Last modified on October 29, 2022, at 22:26


Austria-Hungary, or the Austro-Hungarian Empire, known also as the 'dual monarchy', was the final form adopted by the Habsburg Empire in central Europe. The empire was reorganised in 1867 to two monarchic entities, the Austrian empire also known as Cisleithania (incorporating modern Austria, Bohemia, Moravia, Tyrol including South Tyrol, Slovenia, Dalmatia and the Lemberg (Lviv) region of western Ukraine) and the Apostolic Kingdom of Hungary also known as Transleithania (Hungary, Slovakia, Transsylvania, and Croatia). The two monarchies were united under single monarch, and although Austria and Hungary had separate governments for domestic purposes, they were one single country on the international stage. The reorganisation had taken place in an attempt to ease the strains within the monolithic Austrian Empire between the various national groups (indeed, the 'dual monarchy' Austro-Hungarian model was for a time advocated by early Sinn Féin as a way of solving the disputes between Ireland and Great Britain). However, it failed to satisfy the aspirations of the smaller national groupings in the empire, and indeed the Hungarian government, once freed of control from Vienna, itself attempted to 'Hungarianise' the Romanian, Slovak, Serbian and Croatian minorities within its borders.

Under such strains, the dual monarchy system could not survive the shock of defeat in the First World War. The empire broke up into a number of separate sovereign states and areas annexed to neighbouring states; this was formalised by treaties made in 1919-20.

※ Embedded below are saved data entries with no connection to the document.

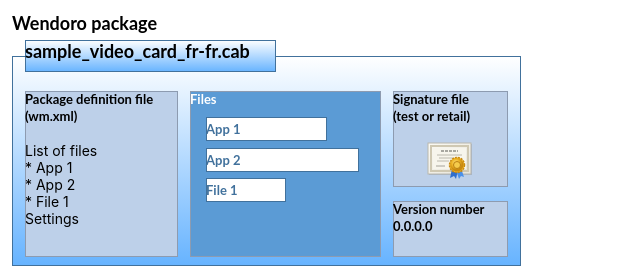
<!DOCTYPE html>
<html lang="en">
<head>
<meta charset="utf-8">
<title>Wendoro package</title>
<style>
:root {
  --ink: #000;
  --line: #41719c;
  --panel: #bdd0e9;
  --panel-line: #8d9bb0;
  --files: #5b9bd5;
  --item-text: #41719c;
  --sky: #66b3ff;
  --paper: #fff;
}
* { box-sizing: border-box; margin: 0; padding: 0; }
body {
  position: relative;
  width: 634px;
  height: 278px;
  overflow: hidden;
  background: var(--paper);
  color: var(--ink);
  font: 700 13px/17px Lato, "Open Sans", sans-serif;
  white-space: nowrap;
}
h1, h2, h3 { font: inherit; }
ul { list-style: none; }
.title {
  position: absolute;
  left: 12px;
  top: 12px;
  font-size: 18px;
  line-height: 22px;
}
.package {
  position: absolute;
  left: 12px;
  top: 56px;
  width: 509px;
  height: 210px;
  padding: 35px 13px 9px;
  display: grid;
  grid-template-columns: 153px 191px 115px;
  column-gap: 12px;
  background: linear-gradient(var(--paper), var(--sky));
  box-shadow: inset 0 0 0 1px var(--line);
}
.cab-name {
  position: absolute;
  left: 13px;
  top: -16px;
  width: 251px;
  height: 32px;
  font-size: 18px;
  line-height: 23px;
  background: linear-gradient(var(--paper), var(--sky));
  box-shadow: inset 0 0 0 1px var(--line);
}
.panel {
  background: var(--panel);
  box-shadow: inset 0 0 0 1px var(--panel-line);
}
.contents {
  margin-top: 17px;
  font: 400 14px/17px Inter, Roboto, sans-serif;
}
.files {
  background: var(--files);
  color: var(--paper);
}
.file-list {
  display: flex;
  flex-direction: column;
  align-items: flex-start;
  gap: 6.5px;
  padding: 9px 0 0 16px;
}
.file-list li {
  height: 24px;
  line-height: 24px;
  background: var(--paper);
  color: var(--item-text);
  box-shadow: inset 0 0 0 1px var(--line);
}
.w-medium { width: 121px; }
.w-long { width: 153px; }
.w-short { width: 80px; }
.side {
  display: grid;
  grid-template-rows: 96px 56px;
  row-gap: 14px;
}
.certificate {
  display: block;
  margin: 17px 0 0 34px;
}
</style>
</head>
<body>
<h1 class="title">Wendoro package</h1>
<main class="package">
  <h2 class="cab-name">sample_video_card_fr-fr.cab</h2>

  <section class="panel definition">
    <h3>Package definition file<br>(wm.xml)</h3>
    <ul class="contents">
      <li>List of files</li>
      <li>* App 1</li>
      <li>* App 2</li>
      <li>* File 1</li>
      <li>Settings</li>
    </ul>
  </section>

  <section class="panel files">
    <h3>Files</h3>
    <ul class="file-list">
      <li class="w-medium">App 1</li>
      <li class="w-long">App 2</li>
      <li class="w-short">File 1</li>
    </ul>
  </section>

  <div class="side">
    <section class="panel signature">
      <h3>Signature file<br>(test or retail)</h3>
      <svg class="certificate" width="46" height="38" viewBox="0 0 46 38" role="img" aria-label="Certificate with a gold seal and blue ribbon">
        <defs>
          <linearGradient id="parchment" x2="1" y2="1">
            <stop offset="0" stop-color="#fbfaf4"/>
            <stop offset="1" stop-color="#e6e3d8"/>
          </linearGradient>
          <radialGradient id="gold" cx=".4" cy=".35">
            <stop offset="0" stop-color="#ffe98a"/>
            <stop offset=".6" stop-color="#eeb528"/>
            <stop offset="1" stop-color="#c98a10"/>
          </radialGradient>
        </defs>
        <rect x="2" y="2" width="43" height="31" fill="#8e9bb0" opacity=".5"/>
        <rect x="1" y="1" width="43" height="31" fill="url(#parchment)" stroke="#b9b7ae"/>
        <rect x="4" y="4" width="37" height="25" fill="none" stroke="#cfc8b2" stroke-width="2"/>
        <rect x="6" y="6" width="33" height="21" fill="#f7f5ec"/>
        <path d="M14 9H31" stroke="#8f8d86" stroke-width="1.5" stroke-dasharray="3 1"/>
        <path d="M10 13H35M12 16H27M10 19H22" stroke="#bbb8ad"/>
        <path d="M9 24H18" stroke="#a5a299"/>
        <path d="M25 27L23 36L27 34L29 37L31 28Z" fill="#2f6fce"/>
        <path d="M29 28L32 37L34 34L37 35L34 26Z" fill="#4b90e8"/>
        <circle cx="30" cy="23" r="7.5" fill="#eeb528" stroke="#c98a10" stroke-width="1.5" stroke-dasharray="2 1"/>
        <circle cx="30" cy="23" r="6.5" fill="url(#gold)"/>
        <circle cx="30" cy="23" r="3.5" fill="#f5cb4b" stroke="#b97f12"/>
      </svg>
    </section>
    <section class="panel version">
      <h3>Version number</h3>
      <p>0.0.0.0</p>
    </section>
  </div>
</main>
</body>
</html>
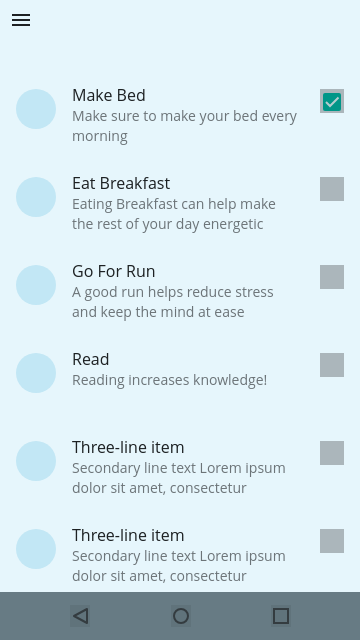
<!DOCTYPE html>
<html lang="en">
<head>
<meta charset="utf-8">
<title>Daily habits</title>
<style>
:root {
  --screen: #e6f6fc;
  --avatar: #c2e7f5;
  --title: #1d2123;
  --secondary: #6c7478;
  --box: #abb6bb;
  --check: #009688;
  --tick: #b5ccce;
  --nav: #677b84;
  --nav-tile: #60737b;
  --nav-icon: #343c40;
}
* { box-sizing: border-box; margin: 0; padding: 0; }
html, body { width: 360px; height: 640px; overflow: hidden; }
body { font-family: "Open Sans", "Noto Sans", sans-serif; }
.screen {
  width: 360px; height: 640px; overflow: hidden;
  display: flex; flex-direction: column;
  background: var(--screen);
}
.app-bar { height: 73px; padding: 14px 12px; flex: none; }
.menu-icon { display: block; fill: var(--title); }
.habits { list-style: none; height: 519px; overflow: hidden; flex: none; }
.habit {
  display: grid; grid-template-columns: 40px 1fr 24px; column-gap: 16px;
  align-items: start;
  height: 88px; padding: 16px 16px 0;
}
.avatar { width: 40px; height: 40px; border-radius: 50%; background: var(--avatar); }
.text { margin-top: -5px; white-space: nowrap; }
.text h2 { font-size: 16px; font-weight: 400; line-height: 22px; color: var(--title); }
.text p { font-size: 14px; line-height: 20px; color: var(--secondary); }
.checkbox { width: 24px; height: 24px; background: var(--box); }
.checkbox svg { display: block; }
.nav-bar {
  height: 48px; flex: none;
  display: flex; justify-content: space-between; align-items: center;
  padding: 0 69px 0 70px;
  background: var(--nav);
}
.nav-bar svg { display: block; fill: none; stroke: var(--nav-icon); stroke-width: 2; }
.nav-bar .tile { fill: var(--nav-tile); stroke: none; }
</style>
</head>
<body>
<main class="screen">
  <header class="app-bar">
    <svg class="menu-icon" width="18" height="12" role="img" aria-label="Menu">
      <rect width="18" height="2"/><rect y="5" width="18" height="2"/><rect y="10" width="18" height="2"/>
    </svg>
  </header>

  <ul class="habits">
    <li class="habit">
      <span class="avatar"></span>
      <div class="text"><h2>Make Bed</h2><p>Make sure to make your bed every<br>morning</p></div>
      <span class="checkbox" role="img" aria-label="Done">
        <svg width="24" height="24">
          <rect x="3" y="4" width="18" height="18" rx="2" fill="var(--check)"/>
          <path d="M6 13l4 4 8.500-8.500" fill="none" stroke="var(--tick)" stroke-width="2"/>
        </svg>
      </span>
    </li>
    <li class="habit">
      <span class="avatar"></span>
      <div class="text"><h2>Eat Breakfast</h2><p>Eating Breakfast can help make<br>the rest of your day energetic</p></div>
      <span class="checkbox"></span>
    </li>
    <li class="habit">
      <span class="avatar"></span>
      <div class="text"><h2>Go For Run</h2><p>A good run helps reduce stress<br>and keep the mind at ease</p></div>
      <span class="checkbox"></span>
    </li>
    <li class="habit">
      <span class="avatar"></span>
      <div class="text"><h2>Read</h2><p>Reading increases knowledge!</p></div>
      <span class="checkbox"></span>
    </li>
    <li class="habit">
      <span class="avatar"></span>
      <div class="text"><h2>Three-line item</h2><p>Secondary line text Lorem ipsum<br>dolor sit amet, consectetur</p></div>
      <span class="checkbox"></span>
    </li>
    <li class="habit">
      <span class="avatar"></span>
      <div class="text"><h2>Three-line item</h2><p>Secondary line text Lorem ipsum<br>dolor sit amet, consectetur</p></div>
      <span class="checkbox"></span>
    </li>
  </ul>

  <nav class="nav-bar">
    <svg width="20" height="22" role="img" aria-label="Back">
      <rect class="tile" width="20" height="22"/>
      <polygon points="4,11 17,4 17,18" stroke-linejoin="round"/>
    </svg>
    <svg width="20" height="22" role="img" aria-label="Home">
      <rect class="tile" width="20" height="22"/>
      <circle cx="10" cy="11" r="7"/>
    </svg>
    <svg width="20" height="22" role="img" aria-label="Recent apps">
      <rect class="tile" width="20" height="22"/>
      <rect x="3" y="4" width="14" height="14"/>
    </svg>
  </nav>
</main>
</body>
</html>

The following states emerged from the Austro-Hungarian Empire in the 1918-20 period: Austria, Hungary, Czechoslovakia. Land formerly part of the empire was also annexed by Italy, Yugoslavia, Romania and Poland.